A traditional sand mandala painting, symbolic of Tibetan culture, created at Galveston College in 1998 by Tibetan monks from the Ganden Shartse Monastery in India has returned and is on display at the Galveston College Art Gallery, located on the third floor of the college’s Fine Arts Building.


The mandala on display was originally created in the middle of the college’s art gallery. For 10 straight days, four Tibetan monks sat on pillows and arched their backs within inches of the ground to meticulously funnel colored sands to create the mandala.


“To see a traditionally made Tibetan mandala in person and not as a photograph in a history book is truly a wonderful and rare sight to behold,” said Amanda Barry Jones, Visual Arts coordinator and Gallery Curator at Galveston College.


mandala symbolizes the universe, totality, or wholeness in Hinduism and Buddhism. Tibetan mandalas are typically destroyed shortly after their creation. The original mandala created at Galveston College and currently on display was allowed to be preserved and kept at the behest of the lead monk, who vowed to take the karmic hit for allowing this to happen, all for the sake of education.

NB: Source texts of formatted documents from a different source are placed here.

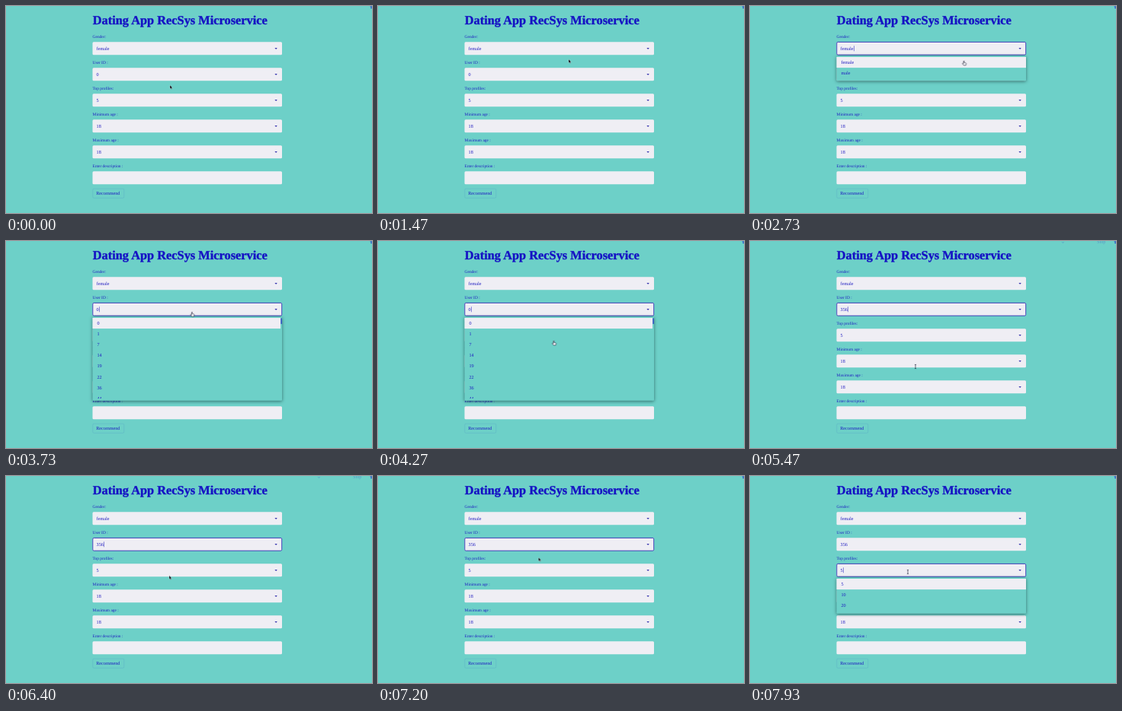
An HTML page for the animation above (8 s loop, 480 px wide and 272 px high).

```html
<!DOCTYPE html>
<html lang="en">
<head>
<meta charset="utf-8">
<title>Recommender form</title>
<style>
  html, body { margin: 0; width: 100%; height: 100%; overflow: hidden; background: #6dd0c8; }
  svg { display: block; width: 480px; height: 272px; }
  text { font: 6.2px "Liberation Serif", serif; fill: #1f1cc0; text-rendering: geometricPrecision; }
  .title { font-size: 16.38px; font-weight: bold; fill: #1512c4; stroke: #1512c4; stroke-width: .35; }
  .label { font-size: 5.4px; }
  .box, .mark { fill: #efeef4; }
  .arrow { fill: #3a38b0; }
  .thumb { fill: #1f1cc0; fill-opacity: .8; }
  .focus { fill: none; stroke: #2824ae; stroke-width: .85; }
  .popup { fill: #6dd0c8; filter: drop-shadow(0 1.2px 2px rgba(0, 25, 30, .55)); }
  .caret { fill: #1f1cc0; animation: blink 1s -.765s step-end infinite; }
  .late { animation-delay: -.465s; }
  .button { fill: none; stroke: #1512c4; stroke-opacity: .13; stroke-width: .6; }
  .on { animation: 8s step-end infinite; opacity: 0; }

  .gender-focus { animation-name: gender-focus; }
  .gender-open { animation-name: gender-open; }
  .user-focus { animation-name: user-focus; }
  .user-open { animation-name: user-open; }
  .user-before { animation-name: user-before; }
  .user-after { animation-name: user-after; }
  .top-focus { animation-name: top-focus; }
  .status { animation-name: status; }
  .pointer { animation-name: pointer; }
  .hand { animation-name: hand; }
  .beam { animation-name: beam; }
  #rows { animation: scroll 8s infinite; }
  .thumb { animation: thumb 8s infinite; }
  #cursor { animation: move 8s ease-in-out infinite; }

  @keyframes blink { 0% { opacity: 1 } 50%, 100% { opacity: 0 } }
  @keyframes gender-focus { 0%, 43.75%, 100% { opacity: 0 } 24.375% { opacity: 1 } }
  @keyframes gender-open { 0%, 36.25%, 100% { opacity: 0 } 24.375% { opacity: 1 } }
  @keyframes user-focus { 0%, 94.125%, 100% { opacity: 0 } 43.75% { opacity: 1 } }
  @keyframes user-open { 0%, 67.5%, 100% { opacity: 0 } 43.75% { opacity: 1 } }
  @keyframes user-before { 0% { opacity: 1 } 67.5%, 100% { opacity: 0 } }
  @keyframes user-after { 0% { opacity: 0 } 67.5%, 100% { opacity: 1 } }
  @keyframes top-focus { 0% { opacity: 0 } 94.125%, 100% { opacity: 1 } }
  @keyframes status { 0%, 46%, 84.1%, 100% { opacity: 0 } 37%, 67.8% { opacity: .3 } }
  @keyframes pointer {
    0%, 37.5%, 55.6%, 76.5% { opacity: 1 }
    21.5%, 40.6%, 64.4%, 93%, 100% { opacity: 0 }
  }
  @keyframes hand {
    0%, 37.5%, 55.6%, 67.5%, 100% { opacity: 0 }
    25.5%, 45.6%, 64.4% { opacity: 1 }
  }
  @keyframes beam {
    0%, 25.5%, 45.6%, 76.5% { opacity: 0 }
    21.5%, 40.6%, 67.5%, 93%, 100% { opacity: 1 }
  }
  @keyframes scroll {
    0%, 54.375% { transform: translateY(0); animation-timing-function: linear }
    60% { transform: translateY(-589.4px); animation-timing-function: ease-out }
    64.4%, 100% { transform: translateY(-718px) }
  }
  @keyframes thumb {
    0%, 54.375% { transform: translateY(0); animation-timing-function: linear }
    60% { transform: translateY(41px); animation-timing-function: ease-out }
    64.4%, 100% { transform: translateY(50px) }
  }
  @keyframes move {
    0% { transform: translate(215px, 104px) }
    10.9%, 18.4% { transform: translate(250px, 70px) }
    23.5%, 24.5% { transform: translate(262px, 57px) }
    28.4%, 36.25% { transform: translate(280.5px, 72px) }
    42.5%, 45% { transform: translate(245px, 90px) }
    53.375%, 54.4% { transform: translate(230.5px, 131px) }
    60% { transform: translate(213.5px, 177px) }
    64.4%, 73.4% { transform: translate(217px, 165px) }
    83.4%, 85.9% { transform: translate(213px, 120px) }
    90% { transform: translate(210.5px, 107px) }
    94.5% { transform: translate(207px, 124px) }
    99.1%, 100% { transform: translate(207px, 126px) }
  }
</style>
</head>
<body>
<svg viewBox="0 0 480 272">
  <defs><clipPath id="view"><rect x="113.5" y="100" width="249" height="106.5"/></clipPath></defs>
  <text class="title" x="113.7" y="24.3">Dating App RecSys Microservice</text>
  <path d="M477.7 .8h2.3M478.2 2.6h1.8" stroke="#1512c4" stroke-width=".8"/>
  <g class="on status">
    <path d="M409 1.2l1.5 1.5 1-1.7" fill="none" stroke="#1512c4" stroke-width=".7"/>
    <text x="455" y="2.6">Stop</text>
  </g>
  <g id="form"></g>
  <rect class="button" x="113.8" y="240.1" width="41" height="12.2" rx="1.5"/>
  <text x="118.2" y="248.1">Recommend</text>
  <g id="popups"></g>
  <g id="cursor">
    <path class="on pointer" d="M0 0v4.7l1.1-1 .8 1.8.9-.4-.8-1.7h1.5z" fill="#0b0b14" stroke="#e8f4f4" stroke-width=".3"/>
    <path class="on hand" d="M-.5 .4q.6-.7 1.1 0v2l2 .5q.6.3.4 1.2l-.5 1.9h-2.7l-1.9-2.4q.2-.8 1.6.1z" fill="#f4f4f8" stroke="#14142a" stroke-width=".55"/>
    <path class="on beam" d="M-1.1-2.7q1.1 0 1.1.7 0-.7 1.1-.7M0-2v4M-1.1 2.7q1.1 0 1.1-.7 0 .7 1.1.7" fill="none" stroke="#14142a" stroke-width=".6"/>
  </g>
</svg>
<script>
  const form = document.getElementById('form');
  const popups = document.getElementById('popups');
  const firstY = 47.3, pitch = 34, rowH = 14.1;

  const fieldY = i => firstY + i * pitch;
  const rect = (cls, x, y, w, h, r = 0) =>
    `<rect class="${cls}" x="${x}" y="${y}" width="${w}" height="${h}" rx="${r}"/>`;
  const text = (cls, x, y, s) => `<text class="${cls}" x="${x}" y="${y}">${s}</text>`;
  const rows = (items, y) => items.map((s, i) => text('', 119.5, y + 8.7 + i * rowH, s)).join('');

  function field(i, label, ...values) {
    const y = fieldY(i);
    const states = values.length > 1 ? ['on user-before', 'on user-after'] : [''];
    form.innerHTML += text('label', 113.6, y - 5.6, label) + rect('box', 113.5, y, 248.5, 17, 1.5);
    if (!values.length) return;
    form.innerHTML += values.map((v, k) => text(states[k], 118.6, y + 10.5, v)).join('') +
      `<path class="arrow" d="M352.4 ${y + 7.8}h3.4l-1.7 1.9z"/>`;
  }

  function focus(i, name, carets, blink = '') {
    const y = fieldY(i);
    form.innerHTML += `<g class="on ${name}-focus">` + rect('focus', 113.8, y + .1, 247.9, 16.8, 1.5) +
      carets.map(([x, cls]) => `<g class="${cls}">${rect('caret ' + blink, x, y + 5, .5, 7)}</g>`).join('') + '</g>';
  }

  function popup(i, name, items, height, long) {
    const y = fieldY(i) + 20;
    const list = rect('mark', 113.5, y - .3, long ? 246.5 : 248.5, rowH) + rows(items, y);
    popups.innerHTML += `<g class="on ${name}">` + rect('popup', 113.5, y - 1.6, 248.5, height, 1) +
      (long ? `<g clip-path="url(#view)"><g id="rows">${list}</g></g>` + rect('thumb', 360.4, y, 1.4, 8, .7) : list) + '</g>';
  }

  // User ids climb by about 6.5 with a little wobble.
  const climb = (from, count) => Array.from({ length: count }, (_, i) =>
    Math.round(from + (i + 1) * 6.52 + 1.8 * Math.sin(i * 2.3)));
  const users = [0, 1, 7, 14, 19, 22, 36, 44, ...climb(37, 34),
    267, 278, 281, 283, 298, 300, 304, ...climb(304, 6), 356, ...climb(356, 14)];

  field(0, 'Gender:', 'female');
  field(1, 'User ID :', 0, 356);
  field(2, 'Top profiles:', 5);
  field(3, 'Minimum age :', 18);
  field(4, 'Maximum age :', 18);
  field(5, 'Enter description :');
  focus(0, 'gender', [[136.3, '']]);
  focus(1, 'user', [[122.3, 'on user-before'], [128.3, 'on user-after']]);
  focus(2, 'top', [[122.3, '']], 'late');
  popup(0, 'gender-open', ['female', 'male'], 32.5);
  popup(1, 'user-open', users, 110, true);
  popup(2, 'top-focus', [5, 10, 20], 47);
</script>
</body>
</html>
```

The mandala is on display at the center of the Galveston College Art Gallery and can be viewed during the college’s normal hours of operation, Monday through Friday. The art gallery is free and open to the public.


Visitors can sit, observe and enjoy the sounds of Tibetan monks chanting as they did every day before working on the mandala. Chairs and pillows are available and meant to be used for viewing the mandala. Please observe traditional gallery and museum practices of talking quietly and not touching the artwork.

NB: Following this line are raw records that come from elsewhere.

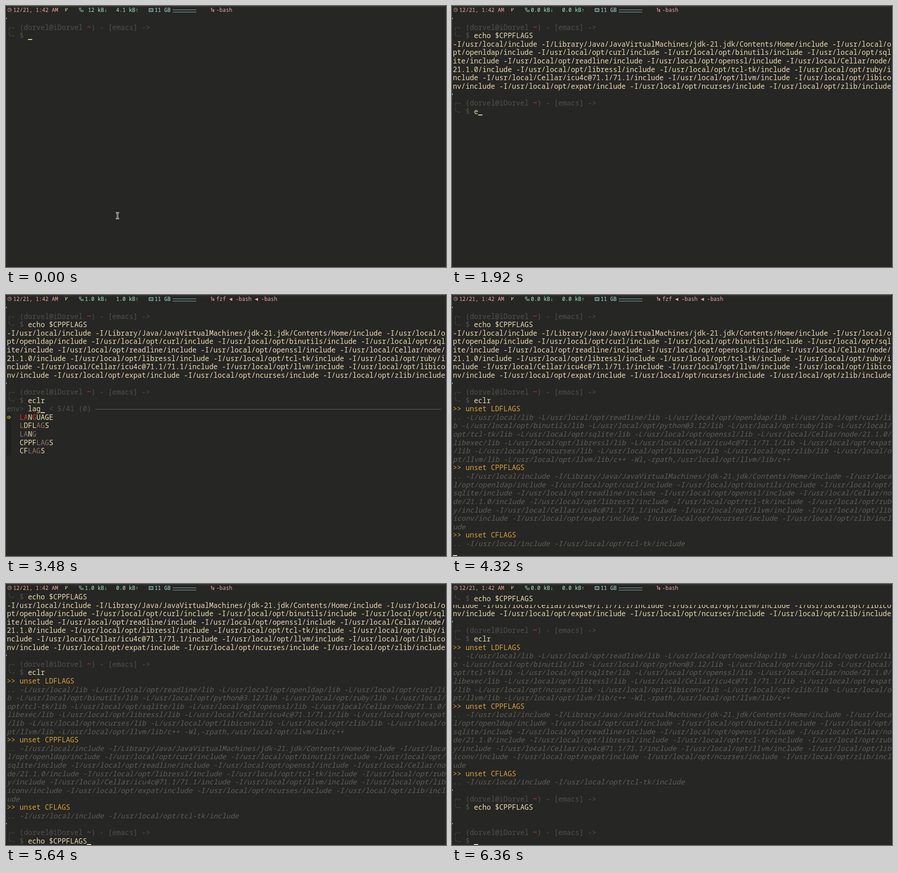
An HTML page with a canvas that plays this animation: 971x577 px, repeating every 6520 ms.

```html
<!DOCTYPE html>
<html lang="en">
<head>
<meta charset="utf-8">
<title>Terminal session</title>
<style>
  html, body { margin: 0; width: 100%; height: 100%; overflow: hidden; background: #262624; }
  canvas { display: block; }
</style>
</head>
<body>
<canvas id="stage" width="971" height="577"></canvas>
<script>
const ctx = document.getElementById('stage').getContext('2d');
const W = 971, H = 577, LOOP = 6520;
const COLS = 104, ROWS = 30, CW = 9.3, RH = 18.61, LEFT = 2, TOP = 28.4;
const MONO = '"Noto Sans Mono", "DejaVu Sans Mono", monospace';
const C = {
  bg: '#262624', edge: '#3a3a38', text: '#ebdbb2', dim: '#51504d', note: '#5f5e5a', orange: '#d8a038',
  red: '#d23a2e', hit: '#8c7468', yellow: '#c9b13c', gutter: '#20201e',
  clock: '#f2aaa4', branch: '#e9e7a4', net: '#a4efc4', mem: '#a6eae6', graph: '#86b4b4', job: '#efa3bb'
};

// ---- text content ----
const flags = (opt, dir, names) => names.split(' ').map(n =>
  opt + (n[0] === '/' ? n : '/usr/local' + (n === '.' ? '' : /^Cellar/.test(n) ? '/' + n : '/opt/' + n)) + '/' + dir
).join(' ');
const CPP = flags('-I', 'include', '. /Library/Java/JavaVirtualMachines/jdk-21.jdk/Contents/Home ' +
  'openldap curl binutils sqlite readline openssl Cellar/node/21.1.0 libressl tcl-tk ruby ' +
  'Cellar/icu4c@71.1/71.1 llvm libiconv expat ncurses zlib');
const LD = flags('-L', 'lib', '. readline openldap curl binutils python@3.12 ruby tcl-tk sqlite openssl ' +
  'Cellar/node/21.1.0/libexec libressl Cellar/icu4c@71.1/71.1 expat ncurses libiconv zlib llvm') +
  ' -L/usr/local/opt/llvm/lib/c++ -Wl,-rpath,/usr/local/opt/llvm/lib/c++';
const CF = flags('-I', 'include', '. tcl-tk');
const ECHO = 'echo $CPPFLAGS';
const VARS = ['LANGUAGE', 'LDFLAGS', 'HISTSIZE', 'LANG', 'SHELL', 'CPPFLAGS', 'JAVA_HOME',
  'CFLAGS', 'EDITOR', 'LC_ALL', 'HISTCONTROL', 'LOGNAME'];
const FOUND = { '': 41, l: 19, la: 7, lag: 5, lags: 3 };

// Last value whose start time has passed
const at = (t, steps) => steps.reduce((v, [from, val]) => t >= from ? val : v, steps[0][1]);

const firstCmd = [[0, ''], [120, ECHO]];
const secondCmd = [[0, ''], [1880, 'e'], [2000, 'ec'], [2080, 'ecl'], [2160, 'eclr']];
const lastCmd = [[0, ''], [5200, 'eclr'], [5280, ECHO]];
const query = [[0, ''], [3040, 'l'], [3280, 'la'], [3440, 'lag'], [3560, 'lags']];
const picks = [[0, 0], [3760, 1], [3880, 2], [4000, 3]];
const down = [[0, '12'], [560, '1.0'], [1240, '0.0'], [3080, '1.0'], [3880, '0.0'], [4840, '1.0'], [6280, '0.0']];
const up = [[0, '4.1'], [560, '0.0'], [3080, '1.0'], [3880, '0.0']];
const job = [[0, '-bash'], [2440, 'fzf ◄ -bash ◄ -bash'], [4760, '-bash']];

// ---- screen model: lines of [column, text, colour, italic] parts ----
function match(word, q) {
  const hits = [];
  let from = 0;
  for (const ch of q.toUpperCase()) {
    const i = word.indexOf(ch, from);
    if (i < 0) return null;
    hits.push(i);
    from = i + 1;
  }
  return hits;
}

function buildScreen(t) {
  const lines = [];
  let cursor = [0, 0];
  const add = (parts, extra) => lines.push({ parts, ...extra });
  const newline = () => { cursor = [lines.length, 0]; };
  const wrap = (s, color, italic) => {
    for (let i = 0; i < s.length; i += COLS) add([[0, s.slice(i, i + COLS), color, italic]]);
    newline();
  };
  const prompt = cmd => {
    add([], { tick: true });
    add([[1, '-', C.dim], [3, '(dorvel@iDorvel', C.dim], [19, '~', C.red],
      [20, ') - [emacs] ->', C.dim]], { corner: 1 });
    add([[1, '-', C.dim], [3, '$', C.dim], [5, cmd, C.text]], { corner: -1 });
    cursor = [lines.length - 1, 5 + cmd.length];
  };
  const unset = (name, value) => {
    add([[0, '>> unset ' + name, C.orange]]);
    wrap('.. ' + value, C.note, true);
  };
  const picker = () => {
    const q = at(t, query), n = at(t, picks), end = 5 + q.length;
    const info = `< ${FOUND[q]}/41 (${n})`;
    add([[0, 'env>', C.dim], [5, q, C.text], [end + 2, info, C.dim]], { rule: end + 3 + info.length });
    cursor = [lines.length - 1, end];
    if (t < 2400) return;
    const rows = VARS.filter(v => match(v, q)).slice(0, 9), here = Math.min(n, rows.length - 1);
    rows.forEach((word, i) => {
      const hits = match(word, q), parts = [[3, word, C.text]];
      if (i < n) parts.push([1, '>', C.orange]);
      hits.forEach(h => parts.push([3 + h, word[h], i === here ? C.red : C.hit]));
      // Plain letters and matched letters must not overlap
      parts[0][1] = [...word].map((ch, k) => hits.includes(k) ? ' ' : ch).join('');
      add(parts, { gutter: true, pointer: i === here, bar: FOUND[q] > 9 && i < 2 });
    });
  };

  prompt(at(t, firstCmd));
  if (t >= 440) newline();
  if (t >= 480) wrap(CPP, C.text);
  if (t >= 560) prompt(at(t, secondCmd));
  if (t >= 2280) newline();
  if (t >= 2320 && t < 4240) picker();
  if (t >= 4240) unset('LDFLAGS', LD);
  if (t >= 4280) unset('CPPFLAGS', CPP);
  if (t >= 4320) unset('CFLAGS', CF);
  if (t >= 4360) prompt(at(t, lastCmd));
  if (t >= 5760) { add([]); newline(); }
  if (t >= 5840) prompt('');
  return { lines, cursor, scroll: Math.max(0, cursor[0] - ROWS + 1) };
}

// ---- drawing ----
function text(s, x, y, color, size = 15.5, italic = false, align = 'left') {
  ctx.font = `${italic ? 'italic ' : ''}${size}px ${MONO}`;
  ctx.textAlign = align;
  ctx.fillStyle = color;
  ctx.fillText(s, x, y);
}

function box(x, y, w, h, color) {
  ctx.fillStyle = color;
  ctx.fillRect(x, y, w, h);
}

function stroke(d, color, width = 1) {
  ctx.strokeStyle = color;
  ctx.lineWidth = width;
  ctx.stroke(new Path2D(d));
}

function drawLine(line, y) {
  if (line.gutter) box(LEFT, y - RH / 2, CW, RH + 0.3, C.gutter);
  for (const [col, s, color, italic] of line.parts) text(s, LEFT + col * CW, y + 5.5, color, 15.5, italic);
  if (line.tick) {
    ctx.fillStyle = '#a9d6df';
    ctx.fill(new Path2D(`M0 ${y - 3}l2 2l-2 2z`));
  }
  if (line.corner) {
    const s = line.corner;
    stroke(`M11.5 ${y}H10Q7 ${y} 7 ${y + 3 * s}V${y + 8 * s}`, C.dim);
  }
  if (line.rule) box(LEFT + line.rule * CW, Math.round(y), 960 - LEFT - line.rule * CW, 1, '#605e56');
  if (line.pointer) stroke(`M2 ${y - 1.5}H8M2 ${y + 1.5}H8M6 ${y - 4}L10.5 ${y}L6 ${y + 4}`, C.yellow, 1.1);
  if (line.bar) box(964, y - RH / 2, 1, RH, C.dim);
}

function statusBar(t) {
  const label = (s, x, color, align) => text(s, x, 13, color, 11.8, false, align);
  box(0, 0, W, 19, C.bg);
  box(2, 1, W - 4, 1, C.edge);
  stroke('M12 8.5A4 4 0 1 1 4 8.5A4 4 0 1 1 12 8.5M8 6V8.5H10.5', C.clock, 0.9);
  label('12/21, 1:42 AM', 16, C.clock);
  stroke('M131.5 5V12M131.5 10Q135 9.5 135 6M130.5 5.5H132.5M134 5.5H136', C.branch);
  stroke('M161.5 4.5H165.5V7.5H161.5ZM166.5 9.5H170.5V12.5H166.5ZM163.5 7.5V11H166.5', C.net, 0.8);
  label(at(t, down) + ' kB↓', 223.5, C.net, 'right');
  label(at(t, up) + ' kB↑', 292.5, C.net, 'right');
  stroke('M315.5 5.5H324.5V12.5H315.5ZM318 5.5V12.5M322 5.5V12.5', C.mem, 0.9);
  label('11 GB', 328, C.mem);
  box(368, 8, 52, 1, C.graph);
  box(368, 13, 52, 1, C.graph);
  stroke('M452.5 4.5H454.5V6.5H452.5ZM453.5 6.5V11.5H457M453.5 8.5H457M457 7.5H459V9.5H457ZM457 10.5H459V12.5H457Z',
    C.job, 0.8);
  label(at(t, job), 464, C.job);
}

function mousePointer(x, y) {
  const d = `M${x - 3.5} ${y - 6.5}Q${x} ${y - 6.5} ${x} ${y - 4}V${y + 4}Q${x} ${y + 6.5} ${x - 3.5} ${y + 6.5}` +
    `M${x + 3.5} ${y - 6.5}Q${x} ${y - 6.5} ${x} ${y - 4}M${x} ${y + 4}Q${x} ${y + 6.5} ${x + 3.5} ${y + 6.5}` +
    `M${x - 2} ${y}H${x + 2}`;
  stroke(d, '#f0f0f0', 2.8);
  stroke(d, C.bg, 1);
}

function draw(t) {
  const { lines, cursor, scroll } = buildScreen(t);
  const rowY = row => TOP + (row - scroll) * RH;
  box(0, 0, W, H, C.bg);
  lines.forEach((line, i) => {
    if (i >= scroll) drawLine(line, rowY(i));
  });
  box(LEFT + cursor[1] * CW, Math.ceil(rowY(cursor[0]) + 6.7), CW, 2, C.text);
  if (scroll > 2) {
    box(0, 18, W, 28, C.bg);
    drawLine(lines[2], 32);
  }
  statusBar(t);
  if (t < 120) mousePointer(246, 463.5);
}

const start = performance.now();
function tick() {
  draw((performance.now() - start) % LOOP);
  requestAnimationFrame(tick);
}
tick();
</script>
</body>
</html>
```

For more information about the mandala display at the Galveston College Art Gallery, email ajones@gc.edu.



Galveston College was founded in 1967 and is a comprehensive community college providing the residents of Galveston Island and the surrounding region with academic, workforce development, continuing education and community service programs.